MUTHANGHI, Andhra Pradesh — In late March, Raveela Gangula rallied a dozen women to stop a drunken man from savagely beating his wife in Muthangi, a village in the southern Indian state of Andhra Pradesh. Although they restrained him and called the police, he was released that evening without charges.
“The police should have locked him up for at least a week and scared him from ever touching another woman like that again,” Gangula said. “The government does not support us.”
For Gangula, the tenacious leader of a local microlending organization for women, the injustice was another reason to challenge a broken system — especially at a moment when India appears ready for change.
As the world’s largest democracy undertakes its first national elections since 2009, many women — from village leaders to parliamentary contenders — are now running against the stubborn men’s club of Indian politics, which too often ignores women’s issues. India’s parliament has one of the lowest rates of gender equity in the world, with women occupying just 11 percent of its 545 seats. Women have historically voted at lower rates than men, accounting for 45 percent of votes cast in 2009.

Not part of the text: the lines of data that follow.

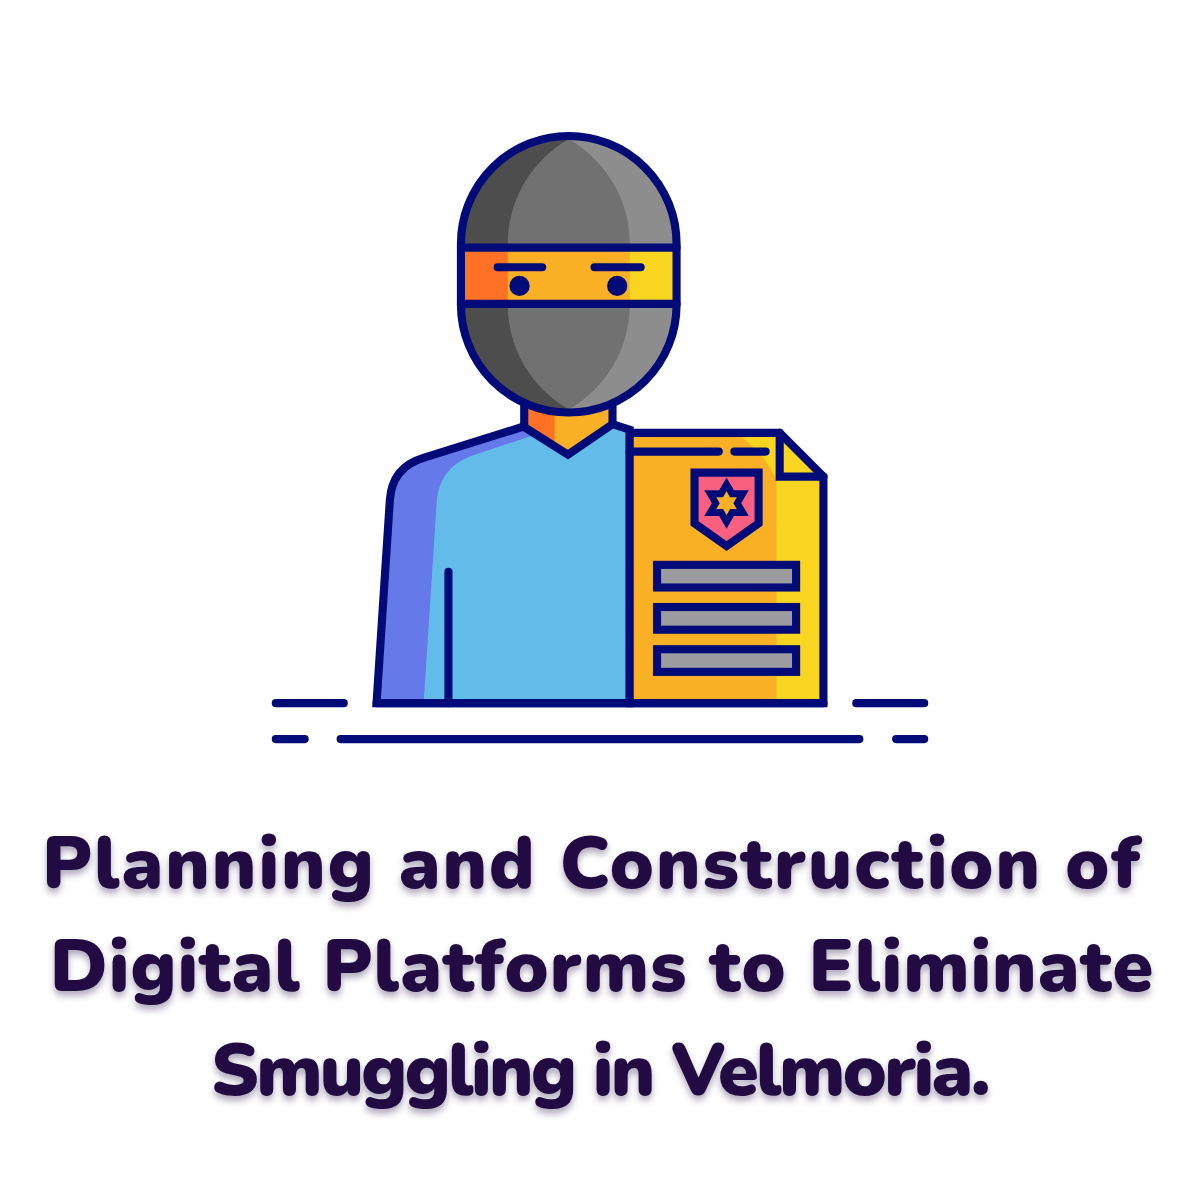
<!DOCTYPE html>
<html lang="en">
<head>
<meta charset="utf-8">
<title>Planning and Construction of Digital Platforms</title>
<link rel="stylesheet" href="https://fonts.googleapis.com/css2?family=Nunito:wght@900&display=swap">
<style>
  :root {
    --paper: #ffffff;
    --outline: #000b78;
    --heading: #210b42;
    --heading-shadow: rgba(33, 11, 66, .36);
    --mask-dark: #4d4d4d;
    --mask-mid: #717171;
    --mask-light: #8d8d8d;
    --skin-shade: #ff7125;
    --amber: #fab025;
    --yellow: #f9d521;
    --shirt: #63bbe9;
    --shirt-shade: #6579e8;
    --badge: #f9607f;
    --bar: #9b9ba0;
  }
  * { margin: 0; padding: 0; box-sizing: border-box; }
  html, body { width: 1200px; height: 1200px; overflow: hidden; background: var(--paper); }
  .poster { display: block; width: 1200px; height: 1200px; }

  .line { fill: none; stroke: var(--outline); stroke-width: 5.2; stroke-linecap: round; stroke-linejoin: round; }
  .miter { stroke-linejoin: miter; }
  .mask-dark { fill: var(--mask-dark); }
  .mask-mid { fill: var(--mask-mid); }
  .mask-light { fill: var(--mask-light); }
  .skin-shade { fill: var(--skin-shade); }
  .amber { fill: var(--amber); }
  .yellow { fill: var(--yellow); }
  .shirt { fill: var(--shirt); }
  .shirt-shade { fill: var(--shirt-shade); }
  .badge { fill: var(--badge); }
  .star { fill: var(--amber); stroke-width: 4.4; }
  .bar { fill: var(--bar); }
  .eye { fill: var(--outline); }

  .heading {
    font-family: "Nunito", sans-serif;
    font-weight: 900;
    font-size: 47px;
    fill: var(--heading);
    filter: drop-shadow(0 3px 2.5px var(--heading-shadow));
  }
</style>
</head>
<body>
<main>
<svg class="poster" viewBox="0 0 768 768" xmlns="http://www.w3.org/2000/svg">
  <defs>
    <path id="head-shape" d="M295 156a69 69 0 0 1 138 0v39a69 69 0 0 1-138 0z"/>
    <path id="body-shape" d="M241 450 249.5 320Q251 299 271 293L335 273 363.500 291 392 271.500 403 275V450z"/>
    <path id="page-shape" d="M403 277H499L527 305V450H403z"/>
    <rect id="text-bar" x="420.500" width="89" height="14.500"/>
    <clipPath id="head-clip"><use href="#head-shape"/></clipPath>
    <clipPath id="body-clip"><use href="#body-shape"/></clipPath>
    <clipPath id="page-clip"><use href="#page-shape"/></clipPath>
  </defs>

  <g id="masked-figure" role="img" aria-label="Masked figure in a blue shirt beside a police record">
    <g id="neck">
      <path class="amber" d="M335.500 255H392V272L363.500 291 335.500 273z"/>
      <path class="skin-shade" d="M335.500 255H355V285.500L335.500 273z"/>
      <path class="line" d="M335.500 258V273M392 258V272"/>
    </g>

    <g id="shirt">
      <use class="shirt" href="#body-shape"/>
      <path class="shirt-shade" clip-path="url(#body-clip)" d="M230 260H335V273L343 278 301 292Q281 300 279.500 321L271 452H230z"/>
      <use class="line miter" href="#body-shape"/>
      <path class="line" d="M287 366V450"/>
    </g>

    <g id="head">
      <g clip-path="url(#head-clip)">
        <rect class="mask-light" x="290" y="82" width="148" height="188"/>
        <path class="mask-dark" d="M290 82H364V270H290z"/>
        <path class="mask-mid" d="M364 89C340 103 325 128 325 156V195C325 223 340 248 364 262 388 248 403 223 403 195V156C403 128 388 103 364 89z"/>
        <rect class="yellow" x="290" y="158" width="148" height="36"/>
        <rect class="amber" x="290" y="158" width="113" height="36"/>
        <rect class="skin-shade" x="290" y="158" width="35" height="36"/>
      </g>
      <path class="line" d="M295 158.500H433M295 194.500H433"/>
      <use class="line" href="#head-shape"/>
      <path class="line" d="M318.500 171H347M380.500 171H410"/>
      <circle class="eye" cx="332.500" cy="183" r="6.500"/>
      <circle class="eye" cx="395" cy="183" r="6.500"/>
    </g>

    <g id="police-record">
      <use class="yellow" href="#page-shape"/>
      <path class="amber" clip-path="url(#page-clip)" d="M403 277H471Q489 290 497 307V450H403z"/>
      <path class="yellow" d="M499 277V305H527z"/>
      <use class="line miter" href="#page-shape"/>
      <path class="line miter" d="M499 277V305H527"/>
      <path class="line" d="M403 289H460M470 289H490"/>
      <path class="badge line miter" style="fill:var(--badge)" d="M444.500 302.500H485.500V335L465 349.500 444.500 335z"/>
      <path class="star line miter" style="fill:var(--amber);stroke-width:4.4" transform="translate(465 322)" d="M0-12 3.500-6H10.400L6.900 0 10.400 6H3.500L0 12-3.500 6H-10.400L-6.900 0-10.400-6H-3.500z"/>
      <g class="line miter" style="fill:var(--bar)">
        <use href="#text-bar" y="361.500"/>
        <use href="#text-bar" y="388.500"/>
        <use href="#text-bar" y="415.500"/>
      </g>
    </g>

    <path id="ground" class="line" d="M176.500 450H220M241 450H527M548 450H591.500M176.500 473H195M218 473H550M573.500 473H591.500"/>
  </g>

  <g id="heading" class="heading" role="heading" aria-level="1">
    <text x="27" y="568.500" textLength="703">Planning and Construction of</text>
    <text x="32" y="634.500" textLength="706">Digital Platforms to Eliminate</text>
    <text x="135" y="701" textLength="499">Smuggling in Velmoria.</text>
  </g>
</svg>
</main>
</body>
</html>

But trends are slowly changing, and this year’s elections could be a turning point. According to data from the Election Commission, 66 percent of eligible women voted in 2009 — up significantly from the 1960s, when fewer than half of eligible women showed up at the polls.

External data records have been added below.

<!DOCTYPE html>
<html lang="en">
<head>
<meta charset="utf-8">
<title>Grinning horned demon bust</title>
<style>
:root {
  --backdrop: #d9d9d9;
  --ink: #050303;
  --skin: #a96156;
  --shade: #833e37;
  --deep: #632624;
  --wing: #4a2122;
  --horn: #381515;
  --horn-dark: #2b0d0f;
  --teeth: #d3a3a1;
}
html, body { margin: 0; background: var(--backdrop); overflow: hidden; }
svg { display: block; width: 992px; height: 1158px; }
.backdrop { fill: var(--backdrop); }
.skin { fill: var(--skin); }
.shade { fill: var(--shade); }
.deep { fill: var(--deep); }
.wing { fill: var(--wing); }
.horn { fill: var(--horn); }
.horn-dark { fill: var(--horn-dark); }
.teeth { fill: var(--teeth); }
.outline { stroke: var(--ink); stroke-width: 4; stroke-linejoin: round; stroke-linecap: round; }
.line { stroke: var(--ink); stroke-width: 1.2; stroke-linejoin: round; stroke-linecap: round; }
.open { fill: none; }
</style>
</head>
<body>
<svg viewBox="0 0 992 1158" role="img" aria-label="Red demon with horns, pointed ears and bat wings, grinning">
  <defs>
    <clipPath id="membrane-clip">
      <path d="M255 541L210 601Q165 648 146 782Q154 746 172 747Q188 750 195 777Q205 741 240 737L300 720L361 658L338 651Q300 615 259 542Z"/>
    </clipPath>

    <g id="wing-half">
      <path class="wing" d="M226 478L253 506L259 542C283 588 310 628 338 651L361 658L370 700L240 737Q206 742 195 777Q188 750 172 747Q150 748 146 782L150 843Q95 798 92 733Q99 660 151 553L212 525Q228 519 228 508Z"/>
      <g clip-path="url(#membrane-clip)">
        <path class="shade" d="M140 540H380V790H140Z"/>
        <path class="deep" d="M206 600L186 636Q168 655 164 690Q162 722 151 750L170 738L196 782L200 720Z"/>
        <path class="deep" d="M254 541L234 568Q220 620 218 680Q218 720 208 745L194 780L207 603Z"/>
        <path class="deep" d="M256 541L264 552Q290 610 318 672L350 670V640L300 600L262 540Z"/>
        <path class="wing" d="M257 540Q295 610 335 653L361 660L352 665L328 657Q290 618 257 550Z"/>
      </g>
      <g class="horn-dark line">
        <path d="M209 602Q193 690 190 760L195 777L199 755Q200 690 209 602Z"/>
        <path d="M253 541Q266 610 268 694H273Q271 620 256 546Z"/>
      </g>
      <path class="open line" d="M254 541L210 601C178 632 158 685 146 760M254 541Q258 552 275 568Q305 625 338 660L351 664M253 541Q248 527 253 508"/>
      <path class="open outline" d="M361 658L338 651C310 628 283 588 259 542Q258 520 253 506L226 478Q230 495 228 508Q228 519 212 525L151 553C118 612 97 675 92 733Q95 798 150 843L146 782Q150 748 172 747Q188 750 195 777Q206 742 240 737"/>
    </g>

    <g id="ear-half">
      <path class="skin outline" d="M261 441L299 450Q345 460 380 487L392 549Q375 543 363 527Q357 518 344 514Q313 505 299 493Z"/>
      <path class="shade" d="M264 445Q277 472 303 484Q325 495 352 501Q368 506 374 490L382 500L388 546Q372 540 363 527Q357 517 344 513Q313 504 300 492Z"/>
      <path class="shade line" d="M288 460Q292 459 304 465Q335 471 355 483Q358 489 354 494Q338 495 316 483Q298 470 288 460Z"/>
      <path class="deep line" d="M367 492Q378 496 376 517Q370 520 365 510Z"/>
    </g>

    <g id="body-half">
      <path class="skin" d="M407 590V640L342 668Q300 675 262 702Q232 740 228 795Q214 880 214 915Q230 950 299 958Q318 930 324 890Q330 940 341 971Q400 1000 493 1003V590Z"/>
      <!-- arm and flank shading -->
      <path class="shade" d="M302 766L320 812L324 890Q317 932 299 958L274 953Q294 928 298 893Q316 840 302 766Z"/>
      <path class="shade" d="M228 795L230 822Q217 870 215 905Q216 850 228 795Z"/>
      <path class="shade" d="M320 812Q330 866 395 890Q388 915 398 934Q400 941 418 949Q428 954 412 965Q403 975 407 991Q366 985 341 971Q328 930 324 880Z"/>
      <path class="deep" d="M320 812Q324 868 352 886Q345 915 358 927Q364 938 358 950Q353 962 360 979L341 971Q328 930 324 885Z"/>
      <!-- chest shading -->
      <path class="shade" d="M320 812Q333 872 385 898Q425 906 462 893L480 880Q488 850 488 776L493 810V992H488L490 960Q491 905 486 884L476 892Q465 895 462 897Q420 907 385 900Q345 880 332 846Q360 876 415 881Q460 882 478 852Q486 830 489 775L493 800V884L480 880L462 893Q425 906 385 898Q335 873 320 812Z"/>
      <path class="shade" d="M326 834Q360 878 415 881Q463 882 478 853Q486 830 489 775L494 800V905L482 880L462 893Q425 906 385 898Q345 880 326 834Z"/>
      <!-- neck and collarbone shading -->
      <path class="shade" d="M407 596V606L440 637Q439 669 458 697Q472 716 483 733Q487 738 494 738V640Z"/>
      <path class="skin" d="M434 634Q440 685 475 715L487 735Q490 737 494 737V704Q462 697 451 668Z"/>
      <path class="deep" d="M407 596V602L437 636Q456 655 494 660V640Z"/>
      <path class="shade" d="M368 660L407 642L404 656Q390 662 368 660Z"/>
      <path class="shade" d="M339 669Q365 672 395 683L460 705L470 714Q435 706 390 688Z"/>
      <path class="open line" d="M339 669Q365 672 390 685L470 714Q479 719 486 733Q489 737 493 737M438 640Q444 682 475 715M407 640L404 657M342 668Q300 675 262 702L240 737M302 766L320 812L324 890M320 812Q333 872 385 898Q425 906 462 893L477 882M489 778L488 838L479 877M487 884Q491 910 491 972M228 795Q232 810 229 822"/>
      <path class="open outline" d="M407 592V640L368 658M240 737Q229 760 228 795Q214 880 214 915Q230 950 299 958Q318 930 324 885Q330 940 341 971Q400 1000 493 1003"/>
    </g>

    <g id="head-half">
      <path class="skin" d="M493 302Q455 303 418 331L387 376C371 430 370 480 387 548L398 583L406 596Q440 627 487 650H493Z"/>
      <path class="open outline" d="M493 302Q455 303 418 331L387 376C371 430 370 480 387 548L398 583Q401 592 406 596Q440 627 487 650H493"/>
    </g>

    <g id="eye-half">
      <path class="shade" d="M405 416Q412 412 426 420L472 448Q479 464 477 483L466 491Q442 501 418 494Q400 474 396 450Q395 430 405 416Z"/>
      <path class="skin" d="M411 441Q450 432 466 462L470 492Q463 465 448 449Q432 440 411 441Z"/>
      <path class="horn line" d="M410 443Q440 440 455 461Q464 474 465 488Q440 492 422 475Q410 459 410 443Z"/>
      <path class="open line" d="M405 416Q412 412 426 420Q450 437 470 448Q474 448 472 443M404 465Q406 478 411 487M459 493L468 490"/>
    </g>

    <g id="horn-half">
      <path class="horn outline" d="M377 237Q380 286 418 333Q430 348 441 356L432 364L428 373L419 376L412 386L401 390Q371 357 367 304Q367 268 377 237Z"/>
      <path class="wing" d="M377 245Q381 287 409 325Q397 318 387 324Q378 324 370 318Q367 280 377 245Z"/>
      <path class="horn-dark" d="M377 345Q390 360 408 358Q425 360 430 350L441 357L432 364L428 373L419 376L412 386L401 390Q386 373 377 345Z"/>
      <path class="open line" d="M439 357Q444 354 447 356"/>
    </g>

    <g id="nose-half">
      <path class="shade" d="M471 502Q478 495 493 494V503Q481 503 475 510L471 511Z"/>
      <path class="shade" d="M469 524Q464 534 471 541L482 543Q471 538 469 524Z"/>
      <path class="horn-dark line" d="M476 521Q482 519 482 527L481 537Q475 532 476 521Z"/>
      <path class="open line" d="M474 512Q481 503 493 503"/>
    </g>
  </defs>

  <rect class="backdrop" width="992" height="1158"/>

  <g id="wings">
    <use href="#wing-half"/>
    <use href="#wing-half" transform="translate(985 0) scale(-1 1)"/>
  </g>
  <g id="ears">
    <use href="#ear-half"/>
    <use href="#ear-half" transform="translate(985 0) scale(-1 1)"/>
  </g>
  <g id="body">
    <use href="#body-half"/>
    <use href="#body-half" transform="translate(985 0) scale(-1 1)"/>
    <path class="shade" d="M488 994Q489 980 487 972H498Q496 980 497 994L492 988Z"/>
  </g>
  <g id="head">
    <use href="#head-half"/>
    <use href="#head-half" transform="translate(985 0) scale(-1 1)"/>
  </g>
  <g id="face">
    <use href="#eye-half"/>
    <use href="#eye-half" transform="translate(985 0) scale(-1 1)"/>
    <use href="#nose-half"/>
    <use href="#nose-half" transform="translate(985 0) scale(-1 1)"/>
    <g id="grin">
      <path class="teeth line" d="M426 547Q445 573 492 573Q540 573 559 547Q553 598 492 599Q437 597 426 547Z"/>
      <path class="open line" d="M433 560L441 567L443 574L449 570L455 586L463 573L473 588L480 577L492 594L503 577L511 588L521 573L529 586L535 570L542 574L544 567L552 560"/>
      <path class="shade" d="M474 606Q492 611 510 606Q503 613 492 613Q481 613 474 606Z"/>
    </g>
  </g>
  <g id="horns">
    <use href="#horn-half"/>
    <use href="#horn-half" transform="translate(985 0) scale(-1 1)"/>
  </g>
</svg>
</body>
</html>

The gender ratio of voting has also improved. One study has found that there are now at least 883 female voters for every 1,000 male voters, compared with 715 in the 1960s. Women voted in record numbers in state elections last year and have outvoted men in five of the 13 states that have polled so far in the current elections.
Meanwhile, political parties are under pressure to address women’s rights after the gang rape of a young student in New Delhi triggered furious protests and heated dialogue in 2012.
“We as a nation are on the cusp of revolution with regard to women’s participation in politics,” said Jothimani Sennimalai, a first-time parliamentary candidate from the state of Tamil Nadu. “We saw a major gender transformation in the last two decades, with a dramatic increase of women in the formal workforce. I see a similar movement building in the world of politics.”
Parties have traditionally targeted class or caste lines, not gender, when campaigning — a strategy tailored for India’s cultural mosaic and socioeconomic strata. But activists like Aprajita Pandey worry that women won’t gain political ground unless they overcome these divisions.
The community organizer works with Delhi-based Haiyya to bring together women of all backgrounds to discuss issues that serve as common ground, like safety and access to public spaces.
“There are different sections of women, like minority women and elite women, and they all have their different social realities,” she said. “So how do you bring about the value that [women] are different but share a common identity, a common struggle?”
Pandey said organizing women works only when they can see their shared experience — when, for instance, housewives recognize that domestic workers need safer streets when they go home from work late.
Without that understanding, the divisions among women can defeat them.
Before she became an influential community leader in Andhra Pradesh, Gangula said she faced discrimination from other women, back when she was just a quiet self-help group member who sat silently at meetings with her head against the wall.
In 2011 her organization required that somebody from a disadvantaged caste be elected leader next. Gangula, who is a member of the historically marginalized dalit caste, was pushed to lead the group.
Her new role didn’t mean she was immediately accepted. “As soon as I walked out the door, the other women said things like, ‘How can she lead the group? We cannot enter her house,’” she said, referring to a prejudice that dalits are untouchable or unclean. “My heart sank.”
But the painful remarks also fueled her determination. Three years later, Gangula has won subsequent elections and provides support to community women of all backgrounds. And that network, she said, is their strength.
“Only women will think for other women,” she said. “No man will ever do that. We’re here to look after ourselves.”